The Texas House passed 13 bills to make guns easier and cheaper to carry in the state. Class time for concealed handgun lessons went from 10 to as little as four hours. Permit costs were cut in half for military and national guardsmen. College campuses were opened for concealed handguns and elementary schools could get school marshals.Any new federal laws involving guns would have to be enforced by federal employees, so the impact of these bills would not be immediate. They do however give the state standing to challenge them in court. The challenge would not be to the supremacy clause of the constitution, but to the validity of the laws under the 2nd Amendment. That is a challenge that has found support in the Supreme Court in recent years.
A full story on the bills can be read here, but a lot of the debate in the rapid-fire succession of gun bills was aimed at Washington and any national attempt for assault weapon bans, smaller ammo clips or even background checks.
The most heated exchanges were reserved for a proposal to nullify new federal gun control laws. Those gun laws not already on the books in Texas couldn’t be enforced here under the sweeping and unadjudicated argument that they wouldn’t be constitutional under the Second Amendment.
And for those cities or counties that tried to enforce a new federal gun law, their entities would lose any state grant money.
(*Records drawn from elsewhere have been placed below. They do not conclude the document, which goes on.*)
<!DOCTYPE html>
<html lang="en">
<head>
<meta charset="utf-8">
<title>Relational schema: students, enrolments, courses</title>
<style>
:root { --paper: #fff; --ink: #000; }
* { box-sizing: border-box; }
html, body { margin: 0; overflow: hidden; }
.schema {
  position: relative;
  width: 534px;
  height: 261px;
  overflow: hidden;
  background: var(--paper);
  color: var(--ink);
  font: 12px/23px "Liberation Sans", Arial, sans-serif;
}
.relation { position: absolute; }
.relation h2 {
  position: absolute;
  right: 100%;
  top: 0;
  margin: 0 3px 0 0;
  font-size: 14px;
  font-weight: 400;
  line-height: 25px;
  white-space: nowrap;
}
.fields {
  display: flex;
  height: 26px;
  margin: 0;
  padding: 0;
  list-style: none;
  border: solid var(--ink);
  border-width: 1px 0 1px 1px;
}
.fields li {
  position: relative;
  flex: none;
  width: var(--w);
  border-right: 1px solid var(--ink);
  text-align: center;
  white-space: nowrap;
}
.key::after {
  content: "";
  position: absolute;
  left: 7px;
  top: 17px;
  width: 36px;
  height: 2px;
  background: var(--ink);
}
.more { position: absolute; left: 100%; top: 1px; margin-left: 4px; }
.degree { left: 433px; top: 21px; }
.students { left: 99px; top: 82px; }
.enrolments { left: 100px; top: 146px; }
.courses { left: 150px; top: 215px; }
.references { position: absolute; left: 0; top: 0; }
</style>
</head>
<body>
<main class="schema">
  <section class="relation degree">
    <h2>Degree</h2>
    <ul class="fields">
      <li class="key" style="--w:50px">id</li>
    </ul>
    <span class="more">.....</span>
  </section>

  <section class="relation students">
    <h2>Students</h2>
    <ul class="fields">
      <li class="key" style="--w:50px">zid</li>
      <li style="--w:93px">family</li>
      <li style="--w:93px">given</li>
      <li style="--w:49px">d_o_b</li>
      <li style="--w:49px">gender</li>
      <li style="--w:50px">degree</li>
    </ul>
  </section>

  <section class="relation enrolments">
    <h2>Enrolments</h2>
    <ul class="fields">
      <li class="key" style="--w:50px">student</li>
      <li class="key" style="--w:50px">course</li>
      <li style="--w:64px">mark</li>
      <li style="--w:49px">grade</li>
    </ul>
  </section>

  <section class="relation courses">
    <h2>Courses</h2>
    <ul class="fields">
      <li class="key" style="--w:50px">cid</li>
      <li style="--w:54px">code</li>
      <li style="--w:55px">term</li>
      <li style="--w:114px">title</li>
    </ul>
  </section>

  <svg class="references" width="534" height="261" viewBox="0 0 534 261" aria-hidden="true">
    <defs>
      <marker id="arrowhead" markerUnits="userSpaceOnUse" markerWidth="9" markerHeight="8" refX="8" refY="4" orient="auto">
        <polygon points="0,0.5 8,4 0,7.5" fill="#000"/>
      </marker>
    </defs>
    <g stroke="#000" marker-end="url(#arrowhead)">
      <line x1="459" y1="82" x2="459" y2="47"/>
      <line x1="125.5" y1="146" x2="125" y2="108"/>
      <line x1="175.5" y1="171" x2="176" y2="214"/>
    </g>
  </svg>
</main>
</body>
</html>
And, under the bill that passed on a strong voice vote, the law would prompt the Texas attorney general to sue and pursue hefty fines against a police chief, district attorney or any other public official who tried to enforce such laws.
Supporters of the bill said they worked with the attorney general’s office in shaping the so-called Firearms Protection Act. But other lawmakers — all of them Democrats — said the bill ignored the constitution, especially the supremacy clause that establishes federal laws override state ones.